**TASK STATEMENT**
Look below for the line containing "70L236 68L238 73L229" and the line containing "0; background: var(--backdrop);"; repeat exactly those two lines and all lines between them, and nothing else.

==== ENTRIES SUPPLIED ====

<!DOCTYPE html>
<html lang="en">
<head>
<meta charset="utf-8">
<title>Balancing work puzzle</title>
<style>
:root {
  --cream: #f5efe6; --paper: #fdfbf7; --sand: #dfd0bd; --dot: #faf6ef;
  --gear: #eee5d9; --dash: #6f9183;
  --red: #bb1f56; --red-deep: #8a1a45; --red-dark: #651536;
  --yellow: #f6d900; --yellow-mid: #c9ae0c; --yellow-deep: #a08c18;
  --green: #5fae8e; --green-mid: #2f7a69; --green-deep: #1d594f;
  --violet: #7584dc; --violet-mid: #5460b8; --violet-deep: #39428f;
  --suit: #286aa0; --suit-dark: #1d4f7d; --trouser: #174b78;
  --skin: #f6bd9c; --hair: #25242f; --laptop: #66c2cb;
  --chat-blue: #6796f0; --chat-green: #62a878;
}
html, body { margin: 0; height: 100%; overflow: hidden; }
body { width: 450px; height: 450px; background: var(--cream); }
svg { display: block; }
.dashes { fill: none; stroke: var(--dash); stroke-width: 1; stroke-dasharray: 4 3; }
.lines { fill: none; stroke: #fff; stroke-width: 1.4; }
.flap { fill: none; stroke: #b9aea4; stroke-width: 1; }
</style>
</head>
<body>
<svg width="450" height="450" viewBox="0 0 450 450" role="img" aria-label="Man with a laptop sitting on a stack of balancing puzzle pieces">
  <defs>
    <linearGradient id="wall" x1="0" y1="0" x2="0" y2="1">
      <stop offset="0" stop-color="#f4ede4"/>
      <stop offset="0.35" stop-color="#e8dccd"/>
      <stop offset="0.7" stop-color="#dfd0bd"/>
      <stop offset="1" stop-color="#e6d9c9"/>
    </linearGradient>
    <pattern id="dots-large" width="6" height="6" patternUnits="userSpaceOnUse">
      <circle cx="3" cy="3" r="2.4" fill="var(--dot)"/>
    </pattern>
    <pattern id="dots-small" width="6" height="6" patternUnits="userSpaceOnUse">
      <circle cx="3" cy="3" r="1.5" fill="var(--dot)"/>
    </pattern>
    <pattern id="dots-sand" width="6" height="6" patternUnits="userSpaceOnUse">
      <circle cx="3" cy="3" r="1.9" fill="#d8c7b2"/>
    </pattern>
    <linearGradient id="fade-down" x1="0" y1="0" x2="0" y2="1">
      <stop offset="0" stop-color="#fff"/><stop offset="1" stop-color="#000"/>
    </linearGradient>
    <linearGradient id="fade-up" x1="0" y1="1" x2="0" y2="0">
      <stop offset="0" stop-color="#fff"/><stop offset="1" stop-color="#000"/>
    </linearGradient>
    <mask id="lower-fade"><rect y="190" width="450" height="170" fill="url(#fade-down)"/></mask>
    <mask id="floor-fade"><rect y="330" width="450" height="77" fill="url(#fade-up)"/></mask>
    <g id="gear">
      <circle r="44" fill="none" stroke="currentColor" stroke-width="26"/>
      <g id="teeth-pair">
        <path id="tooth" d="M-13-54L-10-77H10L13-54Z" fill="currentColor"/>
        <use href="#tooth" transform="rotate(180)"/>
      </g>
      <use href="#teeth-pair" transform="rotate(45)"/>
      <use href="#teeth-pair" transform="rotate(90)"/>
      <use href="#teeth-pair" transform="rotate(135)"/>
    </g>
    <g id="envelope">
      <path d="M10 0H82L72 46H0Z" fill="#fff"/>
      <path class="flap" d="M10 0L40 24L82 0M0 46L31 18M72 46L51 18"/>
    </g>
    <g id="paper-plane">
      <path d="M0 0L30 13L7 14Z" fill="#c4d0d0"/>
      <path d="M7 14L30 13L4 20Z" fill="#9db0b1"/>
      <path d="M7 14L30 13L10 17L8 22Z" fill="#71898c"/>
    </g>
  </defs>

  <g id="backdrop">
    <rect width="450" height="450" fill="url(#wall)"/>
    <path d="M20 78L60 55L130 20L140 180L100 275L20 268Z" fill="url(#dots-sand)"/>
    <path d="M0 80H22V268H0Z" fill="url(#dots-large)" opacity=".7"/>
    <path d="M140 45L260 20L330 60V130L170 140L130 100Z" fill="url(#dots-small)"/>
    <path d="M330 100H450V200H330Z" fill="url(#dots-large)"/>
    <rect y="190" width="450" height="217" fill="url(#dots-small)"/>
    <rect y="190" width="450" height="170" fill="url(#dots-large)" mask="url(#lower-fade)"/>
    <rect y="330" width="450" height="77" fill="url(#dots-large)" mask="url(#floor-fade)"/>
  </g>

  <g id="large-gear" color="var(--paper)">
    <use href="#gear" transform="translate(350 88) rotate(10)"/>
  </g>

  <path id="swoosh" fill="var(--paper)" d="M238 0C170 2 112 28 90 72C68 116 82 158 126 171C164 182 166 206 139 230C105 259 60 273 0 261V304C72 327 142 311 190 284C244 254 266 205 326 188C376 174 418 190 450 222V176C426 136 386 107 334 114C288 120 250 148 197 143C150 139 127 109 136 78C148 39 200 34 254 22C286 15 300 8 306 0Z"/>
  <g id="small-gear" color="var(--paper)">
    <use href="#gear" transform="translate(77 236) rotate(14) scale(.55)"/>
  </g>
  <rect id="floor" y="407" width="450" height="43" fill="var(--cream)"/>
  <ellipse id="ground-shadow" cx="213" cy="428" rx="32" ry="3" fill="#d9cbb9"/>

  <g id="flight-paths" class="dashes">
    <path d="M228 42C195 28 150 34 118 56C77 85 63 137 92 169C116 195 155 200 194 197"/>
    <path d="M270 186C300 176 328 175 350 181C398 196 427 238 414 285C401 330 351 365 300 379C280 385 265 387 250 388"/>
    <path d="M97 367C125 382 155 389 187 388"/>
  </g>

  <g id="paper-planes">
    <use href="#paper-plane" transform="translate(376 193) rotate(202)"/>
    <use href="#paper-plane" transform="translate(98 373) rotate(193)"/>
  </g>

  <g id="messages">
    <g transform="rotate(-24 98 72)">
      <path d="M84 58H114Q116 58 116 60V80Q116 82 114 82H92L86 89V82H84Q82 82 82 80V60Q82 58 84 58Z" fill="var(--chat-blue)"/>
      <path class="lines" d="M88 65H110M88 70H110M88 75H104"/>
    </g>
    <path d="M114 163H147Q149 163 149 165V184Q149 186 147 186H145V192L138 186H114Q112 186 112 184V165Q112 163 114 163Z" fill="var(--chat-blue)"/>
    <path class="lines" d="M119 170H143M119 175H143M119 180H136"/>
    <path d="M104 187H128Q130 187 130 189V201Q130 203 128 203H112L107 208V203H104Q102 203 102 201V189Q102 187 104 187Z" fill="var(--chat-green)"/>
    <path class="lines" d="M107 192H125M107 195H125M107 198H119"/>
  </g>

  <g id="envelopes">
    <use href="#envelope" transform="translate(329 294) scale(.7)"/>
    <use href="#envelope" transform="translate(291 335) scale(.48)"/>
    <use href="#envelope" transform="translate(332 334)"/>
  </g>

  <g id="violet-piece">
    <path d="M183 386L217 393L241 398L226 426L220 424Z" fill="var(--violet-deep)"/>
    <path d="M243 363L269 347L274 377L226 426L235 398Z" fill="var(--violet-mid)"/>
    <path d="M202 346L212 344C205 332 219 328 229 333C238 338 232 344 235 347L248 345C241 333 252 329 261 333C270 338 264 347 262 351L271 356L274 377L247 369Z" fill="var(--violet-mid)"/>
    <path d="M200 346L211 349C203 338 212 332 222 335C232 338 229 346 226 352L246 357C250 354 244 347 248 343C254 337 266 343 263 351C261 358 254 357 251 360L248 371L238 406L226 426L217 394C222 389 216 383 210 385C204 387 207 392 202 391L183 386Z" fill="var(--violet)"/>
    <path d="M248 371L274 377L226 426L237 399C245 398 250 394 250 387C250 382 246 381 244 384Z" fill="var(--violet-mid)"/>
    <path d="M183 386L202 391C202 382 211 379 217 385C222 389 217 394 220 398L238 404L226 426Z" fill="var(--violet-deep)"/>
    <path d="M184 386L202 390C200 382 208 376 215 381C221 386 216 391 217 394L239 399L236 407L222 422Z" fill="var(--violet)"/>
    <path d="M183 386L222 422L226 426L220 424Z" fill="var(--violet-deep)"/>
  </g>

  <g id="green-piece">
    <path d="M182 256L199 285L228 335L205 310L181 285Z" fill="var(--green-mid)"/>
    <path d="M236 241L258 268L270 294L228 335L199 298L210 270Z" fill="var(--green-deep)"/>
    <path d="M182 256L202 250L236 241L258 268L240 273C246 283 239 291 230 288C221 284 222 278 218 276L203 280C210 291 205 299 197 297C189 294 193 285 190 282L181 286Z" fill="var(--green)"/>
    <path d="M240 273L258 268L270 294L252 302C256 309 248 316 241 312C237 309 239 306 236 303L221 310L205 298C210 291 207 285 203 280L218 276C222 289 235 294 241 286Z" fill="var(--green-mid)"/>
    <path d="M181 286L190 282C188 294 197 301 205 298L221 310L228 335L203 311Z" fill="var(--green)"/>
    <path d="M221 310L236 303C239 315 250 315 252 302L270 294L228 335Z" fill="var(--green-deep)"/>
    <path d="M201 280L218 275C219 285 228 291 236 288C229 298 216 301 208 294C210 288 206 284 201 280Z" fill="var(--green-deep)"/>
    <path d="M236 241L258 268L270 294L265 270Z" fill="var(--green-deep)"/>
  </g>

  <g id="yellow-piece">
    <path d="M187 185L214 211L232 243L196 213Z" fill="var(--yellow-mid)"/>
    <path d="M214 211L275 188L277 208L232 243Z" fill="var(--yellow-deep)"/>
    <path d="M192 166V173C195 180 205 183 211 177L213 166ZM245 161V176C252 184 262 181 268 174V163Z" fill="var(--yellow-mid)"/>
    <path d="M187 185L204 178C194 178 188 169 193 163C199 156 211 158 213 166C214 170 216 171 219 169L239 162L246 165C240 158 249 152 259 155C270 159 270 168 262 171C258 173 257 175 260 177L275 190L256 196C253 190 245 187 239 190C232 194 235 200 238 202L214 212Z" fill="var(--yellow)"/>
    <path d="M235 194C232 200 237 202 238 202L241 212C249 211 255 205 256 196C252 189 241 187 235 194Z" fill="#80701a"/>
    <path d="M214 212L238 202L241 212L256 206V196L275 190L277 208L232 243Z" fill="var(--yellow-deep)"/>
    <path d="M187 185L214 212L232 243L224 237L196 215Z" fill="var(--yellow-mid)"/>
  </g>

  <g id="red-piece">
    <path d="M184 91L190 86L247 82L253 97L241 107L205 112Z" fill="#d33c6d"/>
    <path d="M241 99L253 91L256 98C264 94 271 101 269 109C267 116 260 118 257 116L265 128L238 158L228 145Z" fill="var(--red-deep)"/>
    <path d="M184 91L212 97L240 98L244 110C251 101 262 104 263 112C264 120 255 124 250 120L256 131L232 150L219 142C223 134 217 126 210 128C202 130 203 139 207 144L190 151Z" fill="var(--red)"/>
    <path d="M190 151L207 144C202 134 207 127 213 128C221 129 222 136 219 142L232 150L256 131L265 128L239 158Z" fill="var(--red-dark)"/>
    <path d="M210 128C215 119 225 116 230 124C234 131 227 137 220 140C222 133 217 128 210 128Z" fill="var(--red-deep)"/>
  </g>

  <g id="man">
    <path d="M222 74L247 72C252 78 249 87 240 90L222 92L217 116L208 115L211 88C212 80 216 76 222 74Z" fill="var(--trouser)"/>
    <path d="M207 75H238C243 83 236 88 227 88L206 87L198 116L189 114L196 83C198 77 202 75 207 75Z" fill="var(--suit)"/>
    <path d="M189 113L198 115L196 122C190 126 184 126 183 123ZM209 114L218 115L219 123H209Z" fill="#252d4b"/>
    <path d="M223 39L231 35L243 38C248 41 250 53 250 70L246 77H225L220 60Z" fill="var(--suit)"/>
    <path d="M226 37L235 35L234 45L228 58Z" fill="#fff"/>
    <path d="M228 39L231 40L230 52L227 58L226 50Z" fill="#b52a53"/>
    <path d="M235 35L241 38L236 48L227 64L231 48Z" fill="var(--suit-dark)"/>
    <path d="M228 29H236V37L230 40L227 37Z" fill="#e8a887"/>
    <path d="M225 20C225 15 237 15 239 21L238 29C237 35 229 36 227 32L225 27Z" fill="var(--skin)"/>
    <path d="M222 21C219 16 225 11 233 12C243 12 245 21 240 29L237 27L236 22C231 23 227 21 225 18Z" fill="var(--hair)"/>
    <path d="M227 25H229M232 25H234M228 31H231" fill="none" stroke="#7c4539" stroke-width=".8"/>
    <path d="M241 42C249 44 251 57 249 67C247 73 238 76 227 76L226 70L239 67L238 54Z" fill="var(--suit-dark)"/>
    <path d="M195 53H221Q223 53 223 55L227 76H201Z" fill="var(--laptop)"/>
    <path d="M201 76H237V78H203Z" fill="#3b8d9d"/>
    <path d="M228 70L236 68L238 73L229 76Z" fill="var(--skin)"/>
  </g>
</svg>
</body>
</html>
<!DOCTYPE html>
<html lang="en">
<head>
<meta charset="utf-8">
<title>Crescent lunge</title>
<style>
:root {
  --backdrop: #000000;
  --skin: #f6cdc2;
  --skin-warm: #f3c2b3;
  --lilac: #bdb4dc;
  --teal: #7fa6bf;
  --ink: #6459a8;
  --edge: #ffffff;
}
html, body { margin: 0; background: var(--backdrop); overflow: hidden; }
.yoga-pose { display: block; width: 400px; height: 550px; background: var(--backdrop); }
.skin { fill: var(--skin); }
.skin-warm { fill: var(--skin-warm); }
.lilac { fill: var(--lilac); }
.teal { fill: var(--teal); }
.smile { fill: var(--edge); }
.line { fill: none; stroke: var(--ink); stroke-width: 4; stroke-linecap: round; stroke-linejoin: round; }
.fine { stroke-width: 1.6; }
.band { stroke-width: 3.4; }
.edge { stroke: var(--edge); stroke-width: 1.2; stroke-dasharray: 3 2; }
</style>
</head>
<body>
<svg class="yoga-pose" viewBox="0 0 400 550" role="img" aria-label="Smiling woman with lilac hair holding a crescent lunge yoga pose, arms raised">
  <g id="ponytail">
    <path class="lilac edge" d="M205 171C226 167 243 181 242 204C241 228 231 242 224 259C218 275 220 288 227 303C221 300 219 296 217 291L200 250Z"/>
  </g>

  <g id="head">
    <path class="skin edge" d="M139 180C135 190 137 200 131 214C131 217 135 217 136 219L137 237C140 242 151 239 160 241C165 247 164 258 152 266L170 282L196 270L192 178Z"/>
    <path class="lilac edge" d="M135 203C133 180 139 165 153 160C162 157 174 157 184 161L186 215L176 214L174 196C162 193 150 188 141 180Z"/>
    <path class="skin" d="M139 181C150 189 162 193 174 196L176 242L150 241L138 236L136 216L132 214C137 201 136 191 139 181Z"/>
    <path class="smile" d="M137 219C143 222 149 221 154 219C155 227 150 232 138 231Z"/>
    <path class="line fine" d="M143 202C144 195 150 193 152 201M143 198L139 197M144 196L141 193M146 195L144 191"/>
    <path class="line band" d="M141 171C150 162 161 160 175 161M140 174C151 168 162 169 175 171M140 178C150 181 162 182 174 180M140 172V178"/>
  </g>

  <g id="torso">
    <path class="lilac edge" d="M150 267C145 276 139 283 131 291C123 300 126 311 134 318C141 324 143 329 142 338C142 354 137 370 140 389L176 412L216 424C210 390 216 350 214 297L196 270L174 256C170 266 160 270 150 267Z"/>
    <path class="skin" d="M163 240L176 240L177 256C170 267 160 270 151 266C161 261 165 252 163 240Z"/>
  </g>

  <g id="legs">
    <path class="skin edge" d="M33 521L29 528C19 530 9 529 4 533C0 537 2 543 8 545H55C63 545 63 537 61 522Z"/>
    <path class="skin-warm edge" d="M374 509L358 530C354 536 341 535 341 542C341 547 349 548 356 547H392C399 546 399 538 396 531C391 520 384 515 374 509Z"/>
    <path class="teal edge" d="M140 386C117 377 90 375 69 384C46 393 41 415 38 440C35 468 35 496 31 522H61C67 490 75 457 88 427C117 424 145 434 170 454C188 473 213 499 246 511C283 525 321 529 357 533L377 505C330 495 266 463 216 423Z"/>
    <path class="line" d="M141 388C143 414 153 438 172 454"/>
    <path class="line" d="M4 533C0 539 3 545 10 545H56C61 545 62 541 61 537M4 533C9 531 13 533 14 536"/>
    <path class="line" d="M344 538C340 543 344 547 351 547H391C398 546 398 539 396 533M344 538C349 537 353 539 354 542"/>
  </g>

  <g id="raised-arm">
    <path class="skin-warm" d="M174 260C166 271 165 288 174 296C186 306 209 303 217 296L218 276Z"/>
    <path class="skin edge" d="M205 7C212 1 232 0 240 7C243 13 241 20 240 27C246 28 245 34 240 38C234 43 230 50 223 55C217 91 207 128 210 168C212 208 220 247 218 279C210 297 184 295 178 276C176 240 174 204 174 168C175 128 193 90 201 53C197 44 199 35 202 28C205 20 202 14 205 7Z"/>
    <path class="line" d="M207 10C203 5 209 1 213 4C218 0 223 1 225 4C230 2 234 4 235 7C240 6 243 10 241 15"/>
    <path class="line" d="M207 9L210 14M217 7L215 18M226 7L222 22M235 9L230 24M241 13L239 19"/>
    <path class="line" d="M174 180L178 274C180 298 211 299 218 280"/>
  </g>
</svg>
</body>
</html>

====

**WRITTEN ANSWER**
    <path d="M228 70L236 68L238 73L229 76Z" fill="var(--skin)"/>
  </g>
</svg>
</body>
</html>
<!DOCTYPE html>
<html lang="en">
<head>
<meta charset="utf-8">
<title>Crescent lunge</title>
<style>
:root {
  --backdrop: #000000;
  --skin: #f6cdc2;
  --skin-warm: #f3c2b3;
  --lilac: #bdb4dc;
  --teal: #7fa6bf;
  --ink: #6459a8;
  --edge: #ffffff;
}
html, body { margin: 0; background: var(--backdrop); overflow: hidden; }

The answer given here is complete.